Making WebRTC part of your workflow
Compression, DRM & ad insertion
Innovation opportunities for broadcasters and challenger OTT providers
Special focus on increasing viewer engagement
creating new revenue streams.
New business partnerships
Optimisation for multiscreen television & connected TV devices
Date: Tuesday Jan 29th, 2018 11am PT / 2pm ET / 19:00 GMT
In this webinar Limelight discuss some of the challenges with delivering low latency video and take a deeper dive to look at what causes latency, the WebRTC protocol and how Limelight Networks delivers real-time streaming at global scale.
Topics that will be discussed during this webinar include:
Challenges delivering low-latency video
Various approaches for reducing latency (small chunk HLS, peer-to-peer, WebRTC)
Encoding and codecs
Stream access and security
How to implement interactivity into live streaming video
Technical Product Marketing Manager
Esports continues to be on the rise and is being picked up by ‘traditional’ broadcasters like ESPN. These broadcasters may well play a role in diversifying the sport beyond the predominantly young male audience which would benefit the sport and the viewer alike. Esports has also gained a place in the 2022 Asian Games alongside more usual sports like badminton, cycling and Judo.

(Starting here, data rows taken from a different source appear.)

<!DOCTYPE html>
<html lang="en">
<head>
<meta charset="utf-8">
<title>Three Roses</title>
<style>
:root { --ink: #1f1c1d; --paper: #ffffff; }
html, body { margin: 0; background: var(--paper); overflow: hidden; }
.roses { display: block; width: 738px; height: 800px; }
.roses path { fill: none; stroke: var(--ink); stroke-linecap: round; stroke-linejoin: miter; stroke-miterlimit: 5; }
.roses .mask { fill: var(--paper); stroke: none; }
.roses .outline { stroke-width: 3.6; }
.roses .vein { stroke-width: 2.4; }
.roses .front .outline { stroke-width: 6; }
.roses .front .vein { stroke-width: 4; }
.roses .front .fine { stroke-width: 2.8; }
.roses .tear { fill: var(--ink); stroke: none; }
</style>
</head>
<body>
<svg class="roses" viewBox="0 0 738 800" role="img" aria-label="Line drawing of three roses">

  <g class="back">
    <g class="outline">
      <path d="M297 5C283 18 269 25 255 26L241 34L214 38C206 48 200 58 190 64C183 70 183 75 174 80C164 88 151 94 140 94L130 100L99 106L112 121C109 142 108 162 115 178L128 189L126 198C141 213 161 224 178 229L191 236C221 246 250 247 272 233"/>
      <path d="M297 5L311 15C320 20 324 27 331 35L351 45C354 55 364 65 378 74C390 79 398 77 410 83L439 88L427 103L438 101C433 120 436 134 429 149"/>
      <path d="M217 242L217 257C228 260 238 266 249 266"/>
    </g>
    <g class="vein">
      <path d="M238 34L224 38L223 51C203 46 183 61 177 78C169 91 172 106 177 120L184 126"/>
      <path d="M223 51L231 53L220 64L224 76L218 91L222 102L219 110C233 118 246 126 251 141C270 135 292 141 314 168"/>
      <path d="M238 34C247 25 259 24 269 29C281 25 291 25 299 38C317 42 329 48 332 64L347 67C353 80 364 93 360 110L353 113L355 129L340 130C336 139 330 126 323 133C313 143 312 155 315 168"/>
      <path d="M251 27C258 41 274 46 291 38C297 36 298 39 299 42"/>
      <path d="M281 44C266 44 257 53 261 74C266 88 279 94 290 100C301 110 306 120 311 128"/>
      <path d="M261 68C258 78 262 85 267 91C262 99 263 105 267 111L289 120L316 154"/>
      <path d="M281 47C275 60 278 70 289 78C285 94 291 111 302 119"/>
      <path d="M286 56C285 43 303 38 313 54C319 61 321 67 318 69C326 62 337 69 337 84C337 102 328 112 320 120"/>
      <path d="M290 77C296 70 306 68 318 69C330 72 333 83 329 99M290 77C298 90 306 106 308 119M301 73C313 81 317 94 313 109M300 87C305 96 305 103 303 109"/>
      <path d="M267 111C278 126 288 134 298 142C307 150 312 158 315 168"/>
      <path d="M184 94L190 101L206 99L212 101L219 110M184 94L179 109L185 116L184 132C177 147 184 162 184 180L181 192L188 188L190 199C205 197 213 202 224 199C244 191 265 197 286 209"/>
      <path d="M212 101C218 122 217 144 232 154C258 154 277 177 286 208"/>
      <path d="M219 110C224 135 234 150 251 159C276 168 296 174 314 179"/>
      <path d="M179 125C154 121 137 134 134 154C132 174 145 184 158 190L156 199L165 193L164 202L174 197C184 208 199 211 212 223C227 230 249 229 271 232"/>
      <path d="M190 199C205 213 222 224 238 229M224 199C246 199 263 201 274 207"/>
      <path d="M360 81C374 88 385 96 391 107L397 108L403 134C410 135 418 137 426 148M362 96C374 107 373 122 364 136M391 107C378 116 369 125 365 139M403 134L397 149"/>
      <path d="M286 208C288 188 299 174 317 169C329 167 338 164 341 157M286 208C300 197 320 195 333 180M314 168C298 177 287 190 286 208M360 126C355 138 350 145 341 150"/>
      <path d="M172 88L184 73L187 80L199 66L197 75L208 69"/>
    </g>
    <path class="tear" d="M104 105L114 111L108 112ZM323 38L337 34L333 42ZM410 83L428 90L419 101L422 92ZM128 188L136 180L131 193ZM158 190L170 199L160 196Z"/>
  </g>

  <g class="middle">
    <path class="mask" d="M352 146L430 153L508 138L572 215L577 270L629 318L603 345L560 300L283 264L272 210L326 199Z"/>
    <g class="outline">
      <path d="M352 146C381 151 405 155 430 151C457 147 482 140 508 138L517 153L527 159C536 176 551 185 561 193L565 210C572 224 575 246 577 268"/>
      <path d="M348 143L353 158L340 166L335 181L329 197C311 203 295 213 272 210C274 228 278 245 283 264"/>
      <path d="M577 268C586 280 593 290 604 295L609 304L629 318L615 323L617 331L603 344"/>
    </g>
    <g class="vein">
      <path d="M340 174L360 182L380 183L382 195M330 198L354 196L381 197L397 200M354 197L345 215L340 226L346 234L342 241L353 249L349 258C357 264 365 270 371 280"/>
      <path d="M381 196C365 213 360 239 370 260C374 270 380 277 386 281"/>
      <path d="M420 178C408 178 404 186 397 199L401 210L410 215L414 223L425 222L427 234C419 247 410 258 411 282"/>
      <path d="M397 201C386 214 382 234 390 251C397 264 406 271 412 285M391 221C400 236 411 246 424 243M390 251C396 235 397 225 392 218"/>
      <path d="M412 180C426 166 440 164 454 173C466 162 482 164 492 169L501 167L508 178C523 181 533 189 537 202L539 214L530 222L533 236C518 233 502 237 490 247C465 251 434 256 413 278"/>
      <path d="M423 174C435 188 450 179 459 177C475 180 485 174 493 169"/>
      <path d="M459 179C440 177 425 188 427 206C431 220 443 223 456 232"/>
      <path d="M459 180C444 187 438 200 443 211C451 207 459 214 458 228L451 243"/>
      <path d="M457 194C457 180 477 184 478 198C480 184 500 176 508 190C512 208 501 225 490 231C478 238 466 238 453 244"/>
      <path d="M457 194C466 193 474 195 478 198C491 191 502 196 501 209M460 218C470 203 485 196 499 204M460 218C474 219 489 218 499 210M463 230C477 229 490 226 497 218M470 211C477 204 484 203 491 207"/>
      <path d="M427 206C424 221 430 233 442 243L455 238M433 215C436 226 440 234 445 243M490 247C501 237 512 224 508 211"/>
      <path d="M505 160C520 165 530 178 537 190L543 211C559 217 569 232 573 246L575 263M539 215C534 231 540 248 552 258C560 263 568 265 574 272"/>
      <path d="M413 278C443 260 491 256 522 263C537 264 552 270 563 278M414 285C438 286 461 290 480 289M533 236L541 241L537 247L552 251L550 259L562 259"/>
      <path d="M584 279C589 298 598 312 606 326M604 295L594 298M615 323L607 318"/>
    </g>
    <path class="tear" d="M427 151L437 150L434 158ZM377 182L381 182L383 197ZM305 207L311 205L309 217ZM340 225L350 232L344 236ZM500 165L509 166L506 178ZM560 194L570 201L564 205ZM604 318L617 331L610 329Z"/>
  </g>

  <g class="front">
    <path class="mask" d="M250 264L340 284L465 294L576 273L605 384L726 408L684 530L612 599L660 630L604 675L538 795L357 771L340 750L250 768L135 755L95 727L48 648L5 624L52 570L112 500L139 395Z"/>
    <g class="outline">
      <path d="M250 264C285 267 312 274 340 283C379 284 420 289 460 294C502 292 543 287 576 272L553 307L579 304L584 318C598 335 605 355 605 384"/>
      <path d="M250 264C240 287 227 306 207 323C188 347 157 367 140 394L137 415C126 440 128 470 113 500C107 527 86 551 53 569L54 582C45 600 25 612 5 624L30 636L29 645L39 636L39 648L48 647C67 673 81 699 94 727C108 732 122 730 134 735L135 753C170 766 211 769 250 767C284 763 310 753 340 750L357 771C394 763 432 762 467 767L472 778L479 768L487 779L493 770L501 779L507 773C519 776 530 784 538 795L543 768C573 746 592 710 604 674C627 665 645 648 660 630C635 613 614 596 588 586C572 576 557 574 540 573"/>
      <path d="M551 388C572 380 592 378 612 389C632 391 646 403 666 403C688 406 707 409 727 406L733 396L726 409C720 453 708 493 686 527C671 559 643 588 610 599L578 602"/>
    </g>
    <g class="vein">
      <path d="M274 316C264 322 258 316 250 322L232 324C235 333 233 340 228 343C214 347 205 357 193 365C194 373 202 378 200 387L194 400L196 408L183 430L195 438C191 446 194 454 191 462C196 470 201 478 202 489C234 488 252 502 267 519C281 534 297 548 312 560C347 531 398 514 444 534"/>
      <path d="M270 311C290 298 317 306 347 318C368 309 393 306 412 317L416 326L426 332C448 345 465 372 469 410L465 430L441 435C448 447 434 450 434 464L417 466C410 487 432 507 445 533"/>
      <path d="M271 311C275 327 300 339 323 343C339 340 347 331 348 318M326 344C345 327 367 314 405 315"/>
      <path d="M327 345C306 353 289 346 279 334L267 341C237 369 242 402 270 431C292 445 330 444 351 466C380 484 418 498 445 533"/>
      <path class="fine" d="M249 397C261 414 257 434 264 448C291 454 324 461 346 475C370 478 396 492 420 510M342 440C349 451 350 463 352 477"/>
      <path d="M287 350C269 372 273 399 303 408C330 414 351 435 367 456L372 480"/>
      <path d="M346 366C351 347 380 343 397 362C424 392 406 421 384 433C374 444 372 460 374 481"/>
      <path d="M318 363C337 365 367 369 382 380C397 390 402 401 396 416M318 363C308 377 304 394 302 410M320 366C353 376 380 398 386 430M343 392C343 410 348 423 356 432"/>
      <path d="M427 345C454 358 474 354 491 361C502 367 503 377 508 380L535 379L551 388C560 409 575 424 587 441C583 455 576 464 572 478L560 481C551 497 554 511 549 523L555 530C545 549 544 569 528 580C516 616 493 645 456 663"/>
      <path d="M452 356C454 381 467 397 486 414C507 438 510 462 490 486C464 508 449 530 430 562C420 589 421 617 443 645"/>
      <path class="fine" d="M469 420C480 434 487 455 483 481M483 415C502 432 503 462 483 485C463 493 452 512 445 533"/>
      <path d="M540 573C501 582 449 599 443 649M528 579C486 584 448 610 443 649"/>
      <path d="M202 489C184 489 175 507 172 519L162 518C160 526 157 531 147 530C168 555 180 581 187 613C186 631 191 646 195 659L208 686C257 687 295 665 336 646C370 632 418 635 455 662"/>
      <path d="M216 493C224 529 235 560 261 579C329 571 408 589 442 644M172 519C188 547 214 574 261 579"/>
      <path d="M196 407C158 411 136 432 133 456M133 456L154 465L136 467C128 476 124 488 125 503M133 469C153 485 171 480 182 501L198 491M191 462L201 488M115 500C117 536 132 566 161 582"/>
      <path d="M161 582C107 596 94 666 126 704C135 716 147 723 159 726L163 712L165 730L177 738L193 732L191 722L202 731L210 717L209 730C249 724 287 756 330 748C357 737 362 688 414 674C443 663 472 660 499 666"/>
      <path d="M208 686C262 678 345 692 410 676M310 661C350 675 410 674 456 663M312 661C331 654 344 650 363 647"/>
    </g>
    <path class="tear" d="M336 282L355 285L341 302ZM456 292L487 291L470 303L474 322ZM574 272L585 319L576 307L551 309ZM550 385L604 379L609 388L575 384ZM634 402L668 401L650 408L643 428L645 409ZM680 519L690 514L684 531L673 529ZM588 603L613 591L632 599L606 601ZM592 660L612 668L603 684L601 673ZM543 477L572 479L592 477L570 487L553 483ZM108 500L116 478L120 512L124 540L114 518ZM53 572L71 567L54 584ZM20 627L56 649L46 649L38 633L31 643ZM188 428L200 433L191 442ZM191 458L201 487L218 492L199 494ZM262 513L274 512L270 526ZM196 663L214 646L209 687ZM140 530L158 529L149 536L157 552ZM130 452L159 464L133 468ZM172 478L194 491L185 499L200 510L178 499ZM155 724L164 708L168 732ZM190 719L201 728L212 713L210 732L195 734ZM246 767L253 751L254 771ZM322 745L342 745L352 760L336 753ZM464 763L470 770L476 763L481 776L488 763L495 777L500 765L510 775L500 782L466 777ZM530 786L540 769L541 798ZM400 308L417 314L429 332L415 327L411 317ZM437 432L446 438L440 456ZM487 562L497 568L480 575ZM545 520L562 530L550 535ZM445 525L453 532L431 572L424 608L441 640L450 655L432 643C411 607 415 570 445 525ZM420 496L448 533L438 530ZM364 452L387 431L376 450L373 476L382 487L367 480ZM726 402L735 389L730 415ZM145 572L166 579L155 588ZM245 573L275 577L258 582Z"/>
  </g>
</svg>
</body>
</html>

Here on the site we featured, last year, this look behind the scenes in the transmission gallery at an esports event clearly showing that they are making TV just like anyone else. As we wrote at the time
“Esports is gaining more and more mindshare of broadcast-focused companies – and for good reason. As you watch event the setup, you’ll see why Presteigne sponsor the UK eSports awards. As you watch their gallery and spot familiarly-shaped equipment, you’ll see why the industry is increasingly taking note.” Check it out.

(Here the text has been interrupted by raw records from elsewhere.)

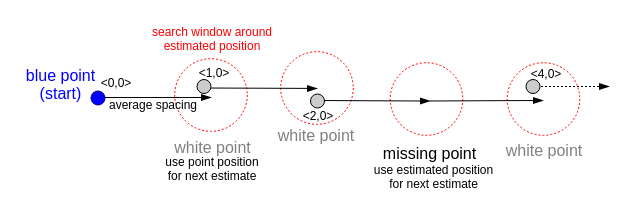
<!DOCTYPE html>
<html lang="en">
<head>
<meta charset="utf-8">
<title>Point search along a row</title>
<style>
:root {
  --paper: #ffffff;
  --ink: #000000;
  --start: #0000ff;
  --window: #ff0000;
  --muted: #808080;
  --point: #cccccc;
}
* { box-sizing: border-box; }
html, body { margin: 0; overflow: hidden; background: var(--paper); }
.diagram {
  position: relative;
  width: 644px;
  height: 218px;
  overflow: hidden;
  background: var(--paper);
  color: var(--ink);
  font-family: "Liberation Sans", Arial, sans-serif;
}
.drawing { position: absolute; inset: 0; display: block; }
.windows { fill: none; stroke: var(--window); stroke-width: 1; stroke-dasharray: 2 2; }
.arrows { stroke: var(--ink); stroke-width: 1; }
.heads { fill: var(--ink); }
.points { fill: var(--point); stroke: var(--ink); stroke-width: 1; }
.points .first { fill: var(--start); stroke: #000080; }
.label {
  position: absolute;
  left: var(--x);
  top: var(--y);
  margin: 0;
  transform: translateX(-50%);
  text-align: center;
  white-space: nowrap;
  font-size: 12px;
  line-height: 14px;
}
.title { font-size: 16px; line-height: 18px; }
.start { color: var(--start); }
.search { color: var(--window); }
.white { color: var(--muted); }
</style>
</head>
<body>
<main class="diagram">
  <svg class="drawing" width="644" height="218" viewBox="0 0 644 218" aria-hidden="true">
    <defs>
      <path id="head" d="M0 0L-11 -3.5V3.5Z"/>
    </defs>
    <g class="windows">
      <circle cx="211" cy="95" r="36.3"/>
      <circle cx="317" cy="88" r="36.3"/>
      <circle cx="426.5" cy="99" r="36.3"/>
      <circle cx="543.5" cy="99" r="36.3"/>
    </g>
    <g class="arrows">
      <line x1="98" y1="97.5" x2="204" y2="97.5"/>
      <line x1="204" y1="88" x2="310" y2="88.4"/>
      <line x1="317" y1="100.5" x2="422" y2="101"/>
      <line x1="430" y1="101" x2="536" y2="100.5"/>
      <line x1="533" y1="86.5" x2="602" y2="86.5" stroke-dasharray="2 2"/>
    </g>
    <g class="heads">
      <use href="#head" x="212" y="97.5"/>
      <use href="#head" x="318" y="88.5"/>
      <use href="#head" x="431" y="101"/>
      <use href="#head" x="544" y="100.5"/>
      <use href="#head" x="610" y="86.5"/>
    </g>
    <g class="points">
      <circle class="first" cx="98" cy="98" r="7"/>
      <circle cx="204" cy="86.5" r="7"/>
      <circle cx="317.5" cy="101" r="7"/>
      <circle cx="533" cy="86.5" r="7"/>
    </g>
  </svg>

  <p class="label title start" style="--x:60.5px;--y:67px">blue point<br>(start)</p>
  <p class="label" style="--x:116px;--y:76px">&lt;0,0&gt;</p>
  <p class="label" style="--x:153px;--y:98px">average spacing</p>

  <p class="label search" style="--x:212px;--y:25px">search window around<br>estimated position</p>
  <p class="label" style="--x:214px;--y:66px">&lt;1,0&gt;</p>
  <p class="label title white" style="--x:212.5px;--y:139px">white point</p>
  <p class="label" style="--x:212px;--y:155px">use point position<br>for next estimate</p>

  <p class="label" style="--x:318px;--y:109px">&lt;2,0&gt;</p>
  <p class="label title white" style="--x:316px;--y:127px">white point</p>

  <p class="label title" style="--x:429.5px;--y:145px">missing point</p>
  <p class="label" style="--x:433.5px;--y:163px">use estimated position<br>for next estimate</p>

  <p class="label" style="--x:546px;--y:67px">&lt;4,0&gt;</p>
  <p class="label title white" style="--x:544px;--y:142px">white point</p>
</main>
</body>
</html>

Here, some of the industry’s leading participants explain how esports is transforming live content and reaching new audiences as it crosses into the mainstream and catches the attention of the biggest media businesses.
In this webinar you’ll learn about:

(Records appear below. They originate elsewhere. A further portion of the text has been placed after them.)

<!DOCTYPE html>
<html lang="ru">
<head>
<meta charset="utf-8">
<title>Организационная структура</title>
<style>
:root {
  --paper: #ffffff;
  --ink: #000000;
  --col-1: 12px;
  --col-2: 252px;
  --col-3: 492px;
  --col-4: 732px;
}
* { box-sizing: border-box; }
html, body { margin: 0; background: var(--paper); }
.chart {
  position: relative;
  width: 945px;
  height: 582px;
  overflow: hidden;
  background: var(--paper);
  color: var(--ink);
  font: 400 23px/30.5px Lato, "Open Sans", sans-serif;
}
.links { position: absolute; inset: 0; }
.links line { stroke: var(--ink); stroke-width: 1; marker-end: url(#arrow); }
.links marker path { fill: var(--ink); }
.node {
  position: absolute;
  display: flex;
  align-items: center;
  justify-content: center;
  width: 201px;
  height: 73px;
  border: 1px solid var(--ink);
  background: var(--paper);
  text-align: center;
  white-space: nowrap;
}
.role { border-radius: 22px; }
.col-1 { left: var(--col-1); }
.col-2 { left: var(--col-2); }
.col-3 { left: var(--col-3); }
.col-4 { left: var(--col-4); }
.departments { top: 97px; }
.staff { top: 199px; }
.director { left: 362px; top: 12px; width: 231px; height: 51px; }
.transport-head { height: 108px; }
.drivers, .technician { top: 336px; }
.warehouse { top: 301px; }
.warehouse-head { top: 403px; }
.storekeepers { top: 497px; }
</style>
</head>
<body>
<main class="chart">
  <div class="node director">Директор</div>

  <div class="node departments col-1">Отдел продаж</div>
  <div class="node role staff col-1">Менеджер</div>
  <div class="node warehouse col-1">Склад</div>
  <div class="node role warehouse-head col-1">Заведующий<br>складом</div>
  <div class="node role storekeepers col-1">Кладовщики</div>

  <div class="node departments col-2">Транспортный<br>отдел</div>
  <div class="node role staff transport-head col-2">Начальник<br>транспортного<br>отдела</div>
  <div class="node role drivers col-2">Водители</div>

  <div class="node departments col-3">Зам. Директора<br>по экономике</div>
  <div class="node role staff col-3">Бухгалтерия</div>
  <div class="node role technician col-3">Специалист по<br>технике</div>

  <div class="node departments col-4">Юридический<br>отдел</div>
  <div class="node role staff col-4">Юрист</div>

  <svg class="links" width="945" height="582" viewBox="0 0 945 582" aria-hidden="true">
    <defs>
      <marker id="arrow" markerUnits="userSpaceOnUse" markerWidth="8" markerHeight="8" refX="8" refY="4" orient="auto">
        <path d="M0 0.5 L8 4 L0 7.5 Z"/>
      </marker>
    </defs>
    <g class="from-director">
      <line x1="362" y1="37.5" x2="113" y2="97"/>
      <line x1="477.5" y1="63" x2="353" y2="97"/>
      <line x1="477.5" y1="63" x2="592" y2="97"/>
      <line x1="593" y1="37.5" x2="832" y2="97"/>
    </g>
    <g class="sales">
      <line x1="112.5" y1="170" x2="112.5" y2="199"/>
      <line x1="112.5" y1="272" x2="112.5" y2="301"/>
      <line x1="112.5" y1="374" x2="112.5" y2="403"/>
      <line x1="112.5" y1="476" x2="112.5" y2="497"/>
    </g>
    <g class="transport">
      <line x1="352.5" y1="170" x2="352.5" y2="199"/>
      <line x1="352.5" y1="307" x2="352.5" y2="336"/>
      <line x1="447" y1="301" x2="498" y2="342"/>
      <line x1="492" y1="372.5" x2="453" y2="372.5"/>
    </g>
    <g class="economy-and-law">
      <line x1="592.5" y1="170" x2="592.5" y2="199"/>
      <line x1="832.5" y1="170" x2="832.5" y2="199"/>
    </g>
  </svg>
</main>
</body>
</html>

• How esports is outgrowing traditional sports, reaching a global audience of 590 million by 2020, more than half of millennials
• The growing value of esports media rights and the opportunities for broadcasts and content platforms
• The esports ecosystem of teams, events, leagues, games publishers and platforms
• The role of live production technology to produce esports events for a huge international audience
Date: January 17th 2019
Time: 10am PT / 1 PM ET / 18:00 GMT
For many content providers and rights-holders, live streaming represents an exciting opportunity to connect directly with their target audiences plus drive new revenue streams.
This webinar discusses topics including the pros and cons of live streaming as compared with broadcasting, how to measure quality of experience and reliability, which business models are being used, current best practices, ongoing challenges, critical initiatives, and much more.
Join Alec Hendry, Senior Director of Technology Convergence for Viacom, Will Richmond, Editor and Publisher at VideoNuze, and Henrik Eriksson, Service Line Manager at Akamai, for a roundtable discussion covering:
The state of live streaming today
How to measure quality in live streaming and ensure a positive user experience
Successful business models for live streaming
Best practices associated with live streaming
Senior Director of Technology Convergence,
When? 10th Jan 2019. 1:00 PM EST / 10:00 AM PST / 18:00 GMT
TR 1001-1 from the JT-NM (Joint Task Force on Networked Media) gives guidance on protocols, configuration and architectures to use when setting up large ST-2110 systems.
John Mailhot and Brad Gilmer, both well trusted industry figures who are in the thick of creating and testing ST-2110 and the surrounding specifications, will lead us through what it is, what it tells us and, ultimately, how we can best go about creating a large ST 2110 system.